NOTES FOR EDITORS
wildE unites experts from the environmental sciences, social sciences and economics to address climate-smart rewilding solutions. In-depth research at eight carefully selected sites across Europe and with a broad range of stakeholders will assess how such solutions can effectively support nature and people whilst being economically viable. Through the use of detailed surveys and models, wildE will evaluate the potential impact of rewilding on carbon and biodiversity, as well as its ability to help the EU achieve its climate, land use, economic and societal goals, today and in a warmer future.
wildE will work closely with policy makers, local communities and companies to produce new insights, methods and tools for climate-smart rewilding. A new web platform, the Rewilding Knowledge Hub, will provide space for stakeholders to collaborate on rewilding challenges and opportunities.
The project is bringing together 22 European organisations, combining the latest scientific research with practical implementation. To find out more, visit https://www.wilde-project.eu/ and follow @wildE
wildE Case Study Description – Galway, Ireland
The Connemara Bog Complex consists of over 49,000 ha of blanket bog with varying conservation statuses. This Rewilding Case will be based on a project which restores areas on private lands within Ireland’s largest wind farm, the Galway Wind Park (GWP). Specifically, the GWP contains two parcels of degraded blanket bog of 155 ha and 62 ha each. Their restoration will improve the nationally important wintering area of the Greenland white fronted goose and increase the connectivity of the natural areas within the surrounding Special Area of Conservation (SAC) network. Lastly, the GWP endeavours to ensure its activities are carbon balanced and to maximise the potential for sequestration of carbon and restoration of the blanket bog.
The Insight SFI Research Centre for Data Analytics
The Insight SFI Research Centre for Data Analytics is one of Europe’s largest data analytics research organisations, with over 450 researchers, more than 80 industry partners and €150+ million in funding. Its research spans Fundamentals of Data Science, Sensing and Actuation, Scaling Algorithms, Model Building, Multi-Modal Analysis, Data Engineering and Governance, Decision Making, and Trustworthy AI.
Insight is made up of four host institutions at DCU, University of Galway, UCC and UCD. Insight’s partner sites are Maynooth University, Tyndall, TCD and UL.

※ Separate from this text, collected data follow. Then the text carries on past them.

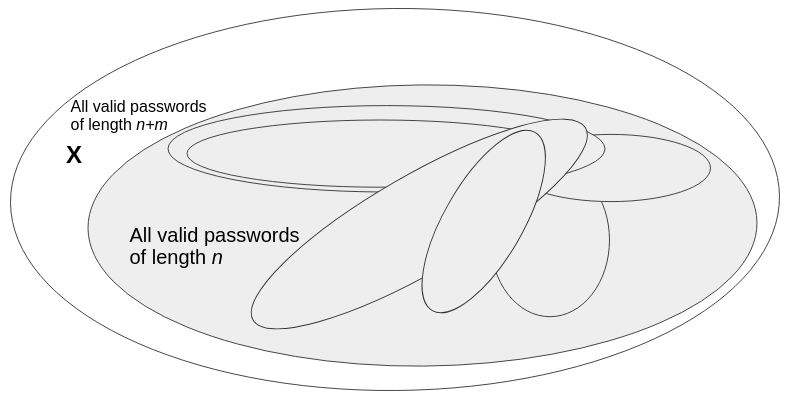
<!DOCTYPE html>
<html lang="en">
<head>
<meta charset="utf-8">
<title>Password sets</title>
<style>
:root { --paper: #fff; --ink: #000; --line: #333; --set: #eee; }
* { margin: 0; box-sizing: border-box; }
body { background: var(--paper); overflow: hidden; }
.diagram {
  position: relative; width: 788px; height: 404px; overflow: hidden;
  background: var(--paper); color: var(--ink);
  font-family: "Liberation Sans", Arial, sans-serif;
}
.sets { position: absolute; inset: 0; display: block; }
.sets ellipse { fill: var(--set); stroke: var(--line); stroke-width: 0.9; }
.sets .universe { fill: var(--paper); }
.label { position: absolute; white-space: nowrap; }
.label-universe { left: 70.5px; top: 98px; font-size: 16px; line-height: 18px; }
.label-inner { left: 129.5px; top: 224px; font-size: 20px; line-height: 22px; }
.marker { left: 66px; top: 141px; font-size: 24px; line-height: 28px; font-weight: 700; }
</style>
</head>
<body>
<main class="diagram">
  <svg class="sets" width="788" height="404" viewBox="0 0 788 404" aria-hidden="true">
    <ellipse class="universe" cx="395" cy="199.5" rx="384.5" ry="191" transform="rotate(-0.5 395 199.5)"/>
    <ellipse cx="422.5" cy="225.5" rx="334.5" ry="140.6" transform="rotate(-0.5 422.5 225.5)"/>
    <ellipse cx="550" cy="240" rx="59.5" ry="76.7"/>
    <ellipse cx="611" cy="168" rx="99.5" ry="33.6"/>
    <ellipse cx="386.5" cy="148.8" rx="218.5" ry="43.2"/>
    <ellipse cx="380" cy="153.6" rx="193" ry="33.6"/>
    <ellipse cx="419.3" cy="224" rx="192" ry="48.7" transform="rotate(-30 419.3 224)"/>
    <ellipse cx="483.7" cy="221.5" rx="102.8" ry="39.3" transform="rotate(-60 483.7 221.5)"/>
  </svg>
  <p class="label label-universe">All valid passwords<br>of length <i>n+m</i></p>
  <p class="label marker">X</p>
  <p class="label label-inner">All valid passwords<br>of length <i>n</i></p>
</main>
</body>
</html>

As partners of the EU’s wildE project, the Insight SFI Centre for Data Analytics and the Department of Geography in the University of Galway will examine GHG emission reductions on the peatlands and their interaction with the GHG impacts of the wind farm. Blanket bog area and depth is not well mapped; Insight will contribute to a habitat mapping and management document and develop long-term blanket bog management policies based on evidence from the data collected, that lay out the conditions suitable for blanket bog formation with a view to minimising GHG emissions and encouraging carbon sequestration. Building on data from flora and fauna surveys, Insight will identify areas of high restoration potential in degraded blanket bog habitat.